CNET también está disponible en español.

Ir a español

Don't show this again


Universe-shaking black-hole collision coming sooner than expected?

Two distant black holes will smash into each other, releasing more energy than 100 quintillion Earths full of TNT, and new research has just moved up the timeline for the explosion.

Artist's conception of gravitational waves NASA

Earlier this year, we reported on an inevitable slow-motion collision of two distant black holes that could end in an epic, galaxy-destroying explosion violent enough to send ripples through the space-time fabric of the universe. Now, new research indicates those cosmic fireworks could be visible much sooner than previously expected.

The black holes we're dealing with are in the Virgo constellation billions of light-years away from Earth, so there's little need to worry that we'll be hit by any galactic shrapnel. Between here and there are billions of galaxies floating around the universe, so it's really not so shocking that two of them might drift up into each other's business every now and then.

Keep in mind that it's believed most galaxies have powerful black holes at their center, slowly swallowing up everything that comes within their considerable grasp. These two galaxies and their central black holes are now being observed spiraling around each other at the relatively small distance of just one light-week. According to a release from Columbia University, the closest previously confirmed black hole pair is 20 light years apart.

Astronomers at Columbia ran some calculations on the pair and predict that a very buzzworthy mashup will occur in just 100,000 years, significantly sooner than the million or so years from now previously predicted for the crash.

"This is the closest we've come to observing two black holes on their way to a massive collision," said Columbia's Zoltan Haiman, senior author of a study published in the journal Nature. "Watching this process reach its culmination can tell us whether black holes and galaxies grow at the same rate, and ultimately test a fundamental property of space-time: its ability to carry vibrations called gravitational waves, produced in the last, most violent, stage of the merger."

Two black holes are on a collision course in Virgo. P. Marenfeld/NOAO/AURA/NSF

That most violent stage of the merger he mentions could release the energy equivalent of 100 million supernova explosions. To attempt to put that into some perspective, imagine lighting a pile of TNT that has roughly the mass of 100 quintillion planet Earths (that's 100,000,000,000,000,000,000 Earths) and you would theoretically release the same amount of energy.
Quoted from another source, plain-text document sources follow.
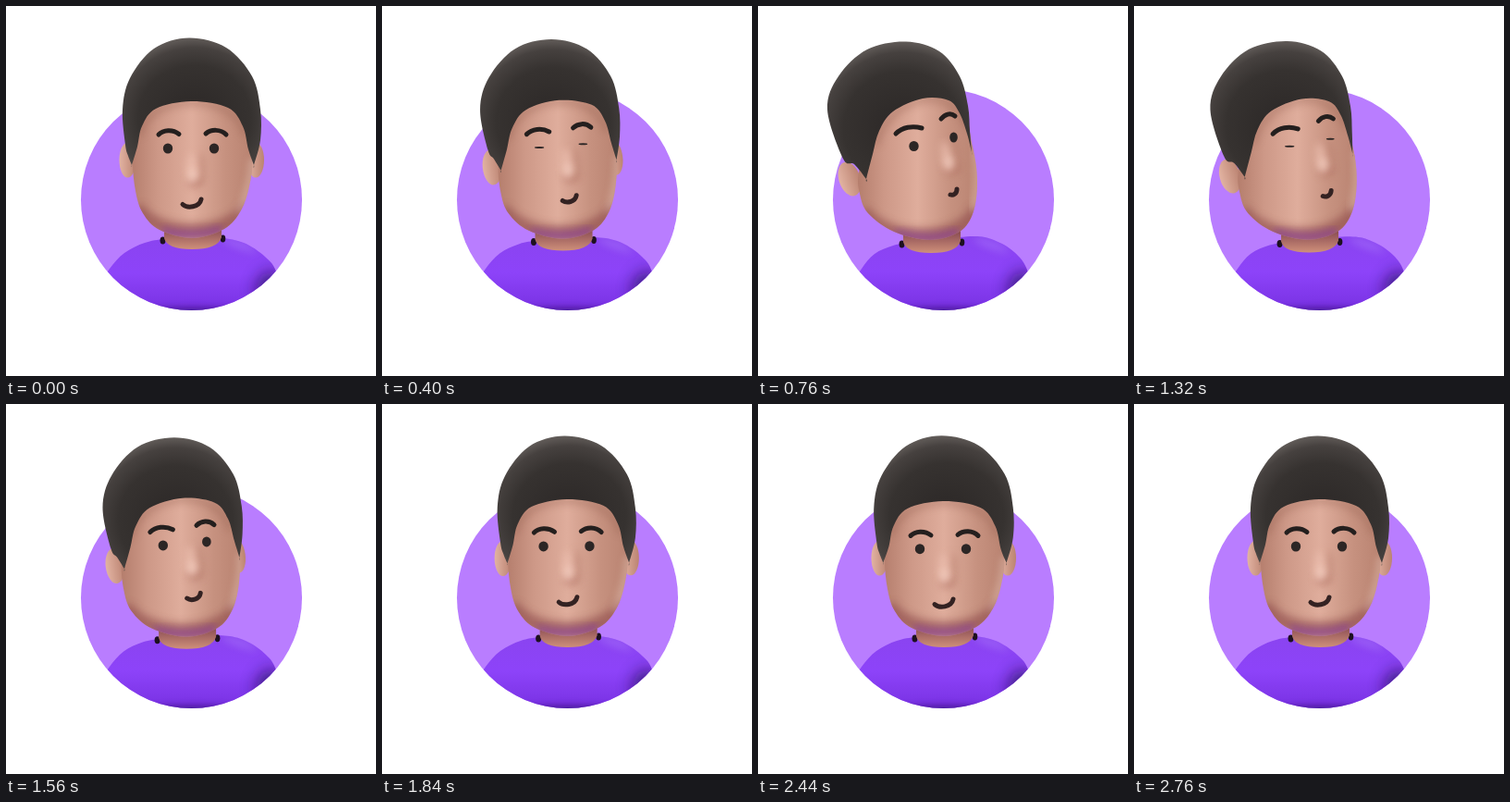
Write an HTML page that moves like this. It is 400 px wide and 400 px high and loops after 3040 ms.

```html
<!DOCTYPE html>
<html lang="en">
<head>
<meta charset="utf-8">
<title>Avatar</title>
<style>
html, body { margin: 0; width: 100%; height: 100%; overflow: hidden; background: #fff; }
svg { display: block; width: 100vw; height: 100vh; }
</style>
</head>
<body>
<svg viewBox="0 0 400 400">
  <defs>
    <clipPath id="disc"><circle cx="200.5" cy="209.5" r="119.5"/></clipPath>
    <clipPath id="faceClip"><path class="face"/></clipPath>
    <clipPath id="bodyClip"><path class="body"/></clipPath>
    <linearGradient id="skin">
      <stop offset="0" stop-color="#b57e6d"/>
      <stop offset=".22" stop-color="#cd9887"/>
      <stop offset=".5" stop-color="#dfad9c"/>
      <stop offset=".78" stop-color="#c6917f"/>
      <stop offset="1" stop-color="#b98371"/>
    </linearGradient>
    <linearGradient id="neckSkin" x2="0" y2="1">
      <stop offset=".3" stop-color="#8d4f55"/>
      <stop offset="1" stop-color="#cf907a"/>
    </linearGradient>
    <linearGradient id="earSkin">
      <stop offset="0" stop-color="#e2b3a2"/>
      <stop offset="1" stop-color="#bb8371"/>
    </linearGradient>
    <radialGradient id="hairFill" cx=".52" cy=".62" r=".68">
      <stop offset="0" stop-color="#2b2726"/>
      <stop offset=".6" stop-color="#363230"/>
      <stop offset=".8" stop-color="#46413f"/>
      <stop offset="1" stop-color="#77716d"/>
    </radialGradient>
    <linearGradient id="shirt" x2="0" y2="1">
      <stop offset="0" stop-color="#8a44f0"/>
      <stop offset=".4" stop-color="#8d43f9"/>
      <stop offset=".75" stop-color="#7c34e6"/>
      <stop offset="1" stop-color="#5a20b4"/>
    </linearGradient>
    <filter id="soft" x="-100%" y="-100%" width="300%" height="300%"><feGaussianBlur stdDeviation="4"/></filter>
    <filter id="wide" x="-100%" y="-100%" width="300%" height="300%"><feGaussianBlur stdDeviation="9"/></filter>
  </defs>

  <circle cx="200.5" cy="209.5" r="119.5" fill="#b97dff"/>
  <g clip-path="url(#disc)">
    <path class="body" fill="url(#shirt)"/>
    <g clip-path="url(#bodyClip)">
      <ellipse cx="287" cy="307" rx="16" ry="20" fill="#220a55" opacity=".75" filter="url(#wide)"/>
      <ellipse cx="202" cy="334" rx="60" ry="7" fill="#2b0d6b" opacity=".7" filter="url(#soft)"/>
      <ellipse cx="252" cy="258" rx="20" ry="4" fill="#b68cff" opacity=".4" filter="url(#soft)" transform="rotate(20 252 258)"/>
    </g>
  </g>
  <g id="neck">
    <ellipse cx="169.500" cy="253.500" rx="3" ry="4" fill="#1d1020"/>
    <ellipse cx="234.500" cy="251.500" rx="2.800" ry="4" fill="#1d1020"/>
    <path d="M171 232H233V250Q229 263 201 263Q174 263 171 251Z" fill="url(#neckSkin)"/>
  </g>
  <ellipse id="earR" rx="9" ry="19" fill="url(#earSkin)"/>
  <ellipse id="earL" ry="19" fill="url(#earSkin)"/>

  <path class="face" fill="url(#skin)"/>
  <g clip-path="url(#faceClip)">
    <path id="jaw" fill="none" stroke="#8d4a4c" stroke-width="17" opacity=".6" filter="url(#soft)"/>
    <path id="chin" fill="none" stroke="#7b2fa8" stroke-width="7" opacity=".65" filter="url(#soft)"/>
    <path id="rim" fill="none" stroke="#f3d8cc" stroke-width="5" opacity=".6" filter="url(#soft)"/>
    <path id="fringe" fill="none" stroke="#8f5b4c" stroke-width="8" opacity=".35" filter="url(#soft)"/>
  </g>
  <g id="nose">
    <ellipse cx="3" cy="14" rx="8" ry="6" fill="#a9685a" opacity=".6" filter="url(#soft)"/>
    <ellipse cx="10" cy="0" rx="4" ry="18" fill="#b87f6e" opacity=".55" filter="url(#soft)"/>
    <ellipse rx="5" ry="17" fill="#edc0b0" opacity=".8" filter="url(#soft)"/>
    <ellipse cx="1" cy="7" rx="4.500" ry="6" fill="#f8d6c9" opacity=".75" filter="url(#soft)"/>
  </g>
  <path id="hair" fill="url(#hairFill)"/>
  <g fill="none" stroke="#241f1e" stroke-width="5" stroke-linecap="round">
    <path id="browL"/>
    <path id="browR"/>
    <path id="mouth" stroke="#332222"/>
  </g>
  <g fill="#2c2625">
    <ellipse id="eyeL"/>
    <ellipse id="eyeR"/>
  </g>
</svg>
<script>
const LOOP = 3040, STEP = 40;
const $ = id => document.getElementById(id);
const clamp = v => Math.min(1, Math.max(0, v));
const span = (t, a, b) => clamp((t - a) / (b - a));
const ease = v => (1 - Math.cos(Math.PI * v)) / 2;
const lerp = (a, b, p) => a + (b - a) * p;
const nums = s => s.match(/-?[\d.]+/g).map(Number);

// Each shape: facing front, then tilted aside
const shapes = {
  hair: [
    "136,172 136,172 132,162 129,150 126,112 134,78 160,46 198,34.500 238,45 266,76 275,112 275,145 268,172 268,172 262,155 256,130 240,110 200,103 162,111 147,130 142,152",
    "117,187 117,187 104,171 92,165 75,112 87,76 118,47 160,38.500 196,49 218,76 227,108 229,135 231,158 231,158 226,138 218,116 206,102 178,100 146,114 131,135 124,160"],
  face: [
    "142,120 200,95 258,120 266,165 263,195 254,221 236,241 202,251 166,242 148,224 140,200 137,165",
    "122,140 175,92 218,105 232,152 237,188 233,222 218,244 186,253 147,244 119,224 110,203 109,180"],
  body: [
    "90,340 104,300 112,284 128,267 150,256 172,252 202,252 232,251 257,256 280,271 293,290 302,340",
    "90,340 104,300 112,284 126,268 146,259 165,256 200,252 234,249 255,253 277,266 292,288 302,340"]
};
for (const k in shapes) shapes[k] = shapes[k].map(nums);

const lines = {
  browL: ["M165 139C170 134 180 133 187 138.500", "M149 138C156 131 167 129 177 132"],
  browR: ["M216 138C222 133 232 133 238 139", "M198 122C202 117 208 115 213 119"],
  mouth: ["M191 214.500C196 219 209 218 211 209", "M208 204C211 205 215 203 215 198"],
  jaw: ["M140 218C160 252 244 252 262 216", "M112 222C135 256 218 260 238 220"],
  chin: ["M168 243Q202 252 234 241", "M148 245Q185 256 217 244"],
  rim: ["M267 165Q266 196 252 224", "M236 155Q241 190 233 222"],
  fringe: ["M144 140C152 92 250 92 259 140", "M127 150C140 98 210 80 226 130"]
};

function mixPath([a, b], p) {
  const to = nums(b);
  let i = 0;
  return a.replace(/[\d.]+/g, v => lerp(+v, to[i++], p).toFixed(2));
}

function mixPoints([a, b], p) {
  const out = [];
  for (let i = 0; i < a.length; i += 2)
    out.push([lerp(a[i], b[i], p), lerp(a[i + 1], b[i + 1], p)]);
  return out;
}

// Closed smooth curve; a doubled point makes a corner
function smooth(pts) {
  const n = pts.length, at = i => pts[(i + n) % n];
  let d = "M" + pts[0];
  for (let i = 0; i < n; i++) {
    const [a, b, c, e] = [at(i - 1), at(i), at(i + 1), at(i + 2)];
    d += "C" + [0, 1].map(k => b[k] + (c[k] - a[k]) / 6)
      + " " + [0, 1].map(k => c[k] - (e[k] - b[k]) / 6) + " " + c;
  }
  return d + "Z";
}

function set(el, attrs) {
  for (const k in attrs) el.setAttribute(k, attrs[k]);
}

function setAll(name, d) {
  document.querySelectorAll("." + name).forEach(el => el.setAttribute("d", d));
}

function draw(t) {
  const out = ease(Math.pow(span(t, 200, 760), 0.82));
  const back = ease(span(t, 1120, 1920));
  const p = out - back;
  const nod = ease(span(t, 1880, 2200)) - ease(span(t, 2240, 2760));
  const blink = Math.max(...[400, 1320].map(c => clamp(1.4 - Math.abs(t - c) / 90)));
  const bulge = -10 * p * (1 - p);
  const shift = dy => `translate(${bulge} ${dy * nod})`;

  const hair = mixPoints(shapes.hair, p).map(([x, y], i) =>
    [200 + (x - 200) * (1 + 0.014 * nod), y + (i > 13 ? 3 * nod : -0.5 * nod)]);
  set($("hair"), { d: smooth(hair) });
  setAll("face", smooth(mixPoints(shapes.face, p)));
  setAll("body", smooth(mixPoints(shapes.body, p)));
  for (const k in lines) set($(k), { d: mixPath(lines[k], p) });

  set($("browL"), { transform: shift(5) });
  set($("browR"), { transform: shift(5) });
  set($("mouth"), { transform: shift(3) });
  set($("fringe"), { transform: shift(3) });
  set($("neck"), { transform: `translate(${-14 * p} ${4 * p})` });
  set($("nose"), {
    transform: `${shift(4)} translate(${lerp(201, 204, p)} ${lerp(176, 163, p)}) rotate(${-10 * p})`
  });

  const eye = (id, x, y, rx) => set($(id), {
    cx: x, cy: y, rx, ry: lerp(5.5, 1, blink), transform: shift(4)
  });
  eye("eyeL", lerp(175, 168.5, p), lerp(154, 151.5, p), 5.2);
  eye("eyeR", lerp(225, 211.5, p), lerp(154, 142, p), lerp(5.2, 4.3, p));

  const ear = (id, x, y) => set($(id), {
    transform: `translate(${x} ${y}) rotate(${-18 * p})`
  });
  ear("earL", lerp(131.5, 99, p), lerp(166.5, 187, p));
  ear("earR", lerp(270, 222, p), lerp(166.5, 160, p));
  set($("earL"), { rx: lerp(9, 11.5, p) });
}

const start = performance.now();
function tick() {
  const t = (performance.now() - start) % LOOP;
  draw(Math.floor(t / STEP) * STEP);
  requestAnimationFrame(tick);
}
tick();
</script>
</body>
</html>
```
The gravitational waves Haiman mentions can be thought of as similar to shock waves from an explosion that actually sends ripples through the space-time fabric of the universe itself.

Studying these waves is of particular interest to scientists. Just last year, it's believed some researchers may have found evidence for the gravitational waves that can be traced back to the original cosmic explosion, the Big Bang.

"The detection of gravitational waves lets us probe the secrets of gravity and test Einstein's theory in the most extreme environment in our universe -- black holes," said the study's lead author, Daniel D'Orazio. "Getting there is a holy grail of our field."

While it seems pretty unlikely that any contemporary scientists will be around to watch the explosion of the two colliding black holes in Virgo, the Columbia team says another benefit of their research is improving the means of finding other black-hole pairs, making them optimistic that astronomers could finally get to observe such a gargantuan collision in the next decade.

We're going to need to come up with a phrase to describe these monster explosions, since "Big Bang" is already taken. "Not-quite-so-Big-Bang?" Nah. We might need to crowdsource this one. Leave us your suggestions in the comments or tweet them @crave.